MATERIAL FOR THIS TASK START

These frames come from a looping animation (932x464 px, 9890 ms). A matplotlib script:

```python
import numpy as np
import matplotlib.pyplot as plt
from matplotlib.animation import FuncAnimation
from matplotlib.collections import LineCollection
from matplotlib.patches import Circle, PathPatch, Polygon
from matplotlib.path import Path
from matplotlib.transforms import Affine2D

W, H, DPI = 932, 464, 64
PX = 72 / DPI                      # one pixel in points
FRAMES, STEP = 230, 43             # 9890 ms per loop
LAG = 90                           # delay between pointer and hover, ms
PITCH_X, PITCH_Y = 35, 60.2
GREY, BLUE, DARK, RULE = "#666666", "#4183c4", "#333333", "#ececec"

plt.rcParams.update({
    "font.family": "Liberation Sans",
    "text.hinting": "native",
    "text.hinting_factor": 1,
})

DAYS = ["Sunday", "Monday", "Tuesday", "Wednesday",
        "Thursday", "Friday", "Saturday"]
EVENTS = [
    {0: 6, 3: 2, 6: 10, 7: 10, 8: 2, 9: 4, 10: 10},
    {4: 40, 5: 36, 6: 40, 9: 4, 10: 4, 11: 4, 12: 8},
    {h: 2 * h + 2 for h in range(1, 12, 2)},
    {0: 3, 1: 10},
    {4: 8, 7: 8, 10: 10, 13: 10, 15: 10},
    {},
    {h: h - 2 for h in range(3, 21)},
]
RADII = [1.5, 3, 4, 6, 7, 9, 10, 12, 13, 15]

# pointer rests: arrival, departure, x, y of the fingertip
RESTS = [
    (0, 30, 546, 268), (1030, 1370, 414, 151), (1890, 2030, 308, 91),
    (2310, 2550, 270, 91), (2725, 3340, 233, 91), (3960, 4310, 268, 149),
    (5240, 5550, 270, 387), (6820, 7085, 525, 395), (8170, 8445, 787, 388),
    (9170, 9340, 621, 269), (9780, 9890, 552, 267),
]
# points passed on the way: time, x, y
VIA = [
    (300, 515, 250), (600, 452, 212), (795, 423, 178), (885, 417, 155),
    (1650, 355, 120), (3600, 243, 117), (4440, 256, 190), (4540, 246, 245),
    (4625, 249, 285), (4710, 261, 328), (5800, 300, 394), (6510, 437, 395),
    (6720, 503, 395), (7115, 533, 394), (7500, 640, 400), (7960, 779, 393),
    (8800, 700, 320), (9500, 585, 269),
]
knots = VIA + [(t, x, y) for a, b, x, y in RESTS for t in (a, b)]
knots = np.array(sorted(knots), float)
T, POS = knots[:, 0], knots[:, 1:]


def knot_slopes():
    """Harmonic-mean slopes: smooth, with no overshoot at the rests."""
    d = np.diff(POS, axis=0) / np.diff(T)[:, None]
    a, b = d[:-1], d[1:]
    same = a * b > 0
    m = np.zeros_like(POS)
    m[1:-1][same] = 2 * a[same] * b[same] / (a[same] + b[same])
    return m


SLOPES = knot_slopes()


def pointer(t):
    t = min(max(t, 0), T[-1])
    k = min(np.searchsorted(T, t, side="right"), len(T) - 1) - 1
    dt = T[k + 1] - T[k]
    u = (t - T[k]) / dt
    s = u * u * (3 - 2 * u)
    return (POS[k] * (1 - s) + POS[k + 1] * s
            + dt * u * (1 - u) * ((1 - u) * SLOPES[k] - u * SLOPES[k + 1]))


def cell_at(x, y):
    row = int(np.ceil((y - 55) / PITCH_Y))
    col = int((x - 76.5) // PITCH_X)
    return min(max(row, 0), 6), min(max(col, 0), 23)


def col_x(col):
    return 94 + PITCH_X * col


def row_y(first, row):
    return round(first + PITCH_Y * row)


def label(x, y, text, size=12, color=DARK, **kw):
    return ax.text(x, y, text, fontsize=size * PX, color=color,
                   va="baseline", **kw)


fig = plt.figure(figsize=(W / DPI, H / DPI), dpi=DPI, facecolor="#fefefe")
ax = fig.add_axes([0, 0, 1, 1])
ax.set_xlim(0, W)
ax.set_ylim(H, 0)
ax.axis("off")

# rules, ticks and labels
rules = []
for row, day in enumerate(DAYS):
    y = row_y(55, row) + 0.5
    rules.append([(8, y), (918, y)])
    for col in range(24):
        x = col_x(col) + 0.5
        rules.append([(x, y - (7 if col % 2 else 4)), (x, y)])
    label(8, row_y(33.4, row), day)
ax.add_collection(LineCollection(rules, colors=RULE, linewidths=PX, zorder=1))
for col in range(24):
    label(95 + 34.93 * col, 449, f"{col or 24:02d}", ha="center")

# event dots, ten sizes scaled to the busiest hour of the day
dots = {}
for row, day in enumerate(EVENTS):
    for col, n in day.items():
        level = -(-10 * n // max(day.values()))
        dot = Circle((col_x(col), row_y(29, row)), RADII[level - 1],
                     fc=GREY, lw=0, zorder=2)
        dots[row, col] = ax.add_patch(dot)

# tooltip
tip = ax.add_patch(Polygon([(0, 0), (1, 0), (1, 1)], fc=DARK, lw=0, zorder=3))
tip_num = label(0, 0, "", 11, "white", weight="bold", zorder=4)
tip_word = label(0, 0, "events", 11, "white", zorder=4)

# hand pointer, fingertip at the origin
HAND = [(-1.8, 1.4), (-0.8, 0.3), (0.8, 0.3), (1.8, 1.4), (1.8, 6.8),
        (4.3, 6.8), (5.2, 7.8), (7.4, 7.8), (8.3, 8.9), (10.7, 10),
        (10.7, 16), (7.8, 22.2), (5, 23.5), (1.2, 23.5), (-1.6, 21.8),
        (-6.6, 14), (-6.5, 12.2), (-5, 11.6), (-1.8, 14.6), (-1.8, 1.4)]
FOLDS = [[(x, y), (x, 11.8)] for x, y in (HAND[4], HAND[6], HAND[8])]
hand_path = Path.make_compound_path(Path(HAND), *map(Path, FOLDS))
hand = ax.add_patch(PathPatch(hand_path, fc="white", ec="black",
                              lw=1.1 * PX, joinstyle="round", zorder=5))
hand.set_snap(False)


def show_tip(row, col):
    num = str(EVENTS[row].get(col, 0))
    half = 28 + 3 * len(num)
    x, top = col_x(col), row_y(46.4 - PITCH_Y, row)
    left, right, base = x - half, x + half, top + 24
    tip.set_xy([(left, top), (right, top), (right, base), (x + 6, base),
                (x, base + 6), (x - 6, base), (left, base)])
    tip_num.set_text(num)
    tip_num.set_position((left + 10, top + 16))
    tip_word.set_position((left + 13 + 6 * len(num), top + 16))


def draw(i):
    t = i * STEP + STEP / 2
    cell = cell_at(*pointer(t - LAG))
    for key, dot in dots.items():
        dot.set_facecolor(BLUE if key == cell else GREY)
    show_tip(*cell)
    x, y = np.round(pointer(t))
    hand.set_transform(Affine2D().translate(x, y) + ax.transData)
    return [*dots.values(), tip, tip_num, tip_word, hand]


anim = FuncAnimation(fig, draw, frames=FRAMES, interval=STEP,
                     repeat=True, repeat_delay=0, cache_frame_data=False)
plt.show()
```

MATERIAL FOR THIS TASK END
MATERIAL FOR THIS TASK START

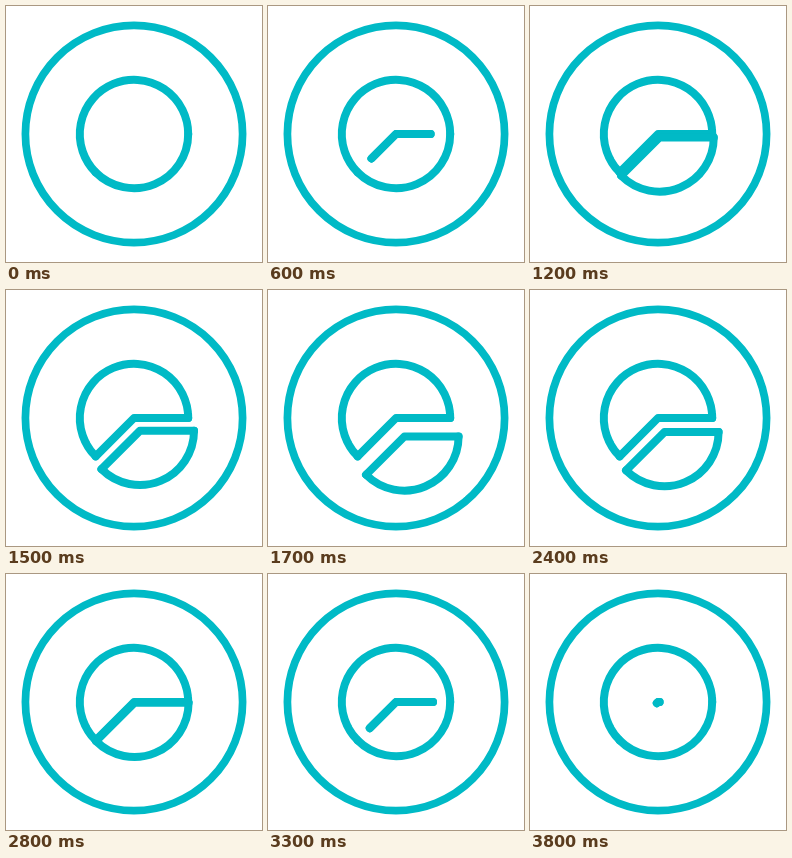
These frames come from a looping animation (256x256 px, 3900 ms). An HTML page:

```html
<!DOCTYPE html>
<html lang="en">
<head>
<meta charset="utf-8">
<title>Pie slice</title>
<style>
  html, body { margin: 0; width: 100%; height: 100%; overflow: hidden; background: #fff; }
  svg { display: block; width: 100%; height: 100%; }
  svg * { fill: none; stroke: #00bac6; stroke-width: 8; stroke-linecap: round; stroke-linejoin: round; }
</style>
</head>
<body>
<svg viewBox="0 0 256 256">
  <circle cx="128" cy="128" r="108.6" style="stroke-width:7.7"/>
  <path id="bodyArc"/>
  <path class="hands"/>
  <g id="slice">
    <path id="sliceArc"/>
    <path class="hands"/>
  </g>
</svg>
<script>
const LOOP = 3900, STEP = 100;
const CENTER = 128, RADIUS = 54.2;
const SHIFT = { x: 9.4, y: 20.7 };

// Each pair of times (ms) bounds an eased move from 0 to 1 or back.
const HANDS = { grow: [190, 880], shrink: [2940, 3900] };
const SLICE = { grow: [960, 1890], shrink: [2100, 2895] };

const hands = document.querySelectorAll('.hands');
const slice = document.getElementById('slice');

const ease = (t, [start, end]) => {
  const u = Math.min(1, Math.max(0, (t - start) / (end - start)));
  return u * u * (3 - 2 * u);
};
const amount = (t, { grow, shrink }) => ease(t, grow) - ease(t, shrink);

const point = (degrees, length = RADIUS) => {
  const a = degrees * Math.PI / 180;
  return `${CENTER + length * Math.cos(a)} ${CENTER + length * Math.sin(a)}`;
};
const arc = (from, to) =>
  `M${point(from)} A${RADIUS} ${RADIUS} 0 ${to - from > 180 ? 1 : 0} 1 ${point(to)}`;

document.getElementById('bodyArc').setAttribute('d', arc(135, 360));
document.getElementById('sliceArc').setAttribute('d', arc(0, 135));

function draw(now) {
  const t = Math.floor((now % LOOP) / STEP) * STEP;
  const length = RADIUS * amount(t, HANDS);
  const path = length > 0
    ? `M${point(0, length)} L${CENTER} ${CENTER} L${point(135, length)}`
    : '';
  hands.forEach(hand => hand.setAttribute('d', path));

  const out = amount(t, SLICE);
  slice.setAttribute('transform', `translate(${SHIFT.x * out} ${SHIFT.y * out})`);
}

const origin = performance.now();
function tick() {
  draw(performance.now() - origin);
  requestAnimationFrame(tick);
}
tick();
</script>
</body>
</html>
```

MATERIAL FOR THIS TASK END

**EXERCISE OBJECTIVE**
Your reply must consist of a number alone: the count of lines in the listing that contain the string "import".

**TASK OUTPUT**
7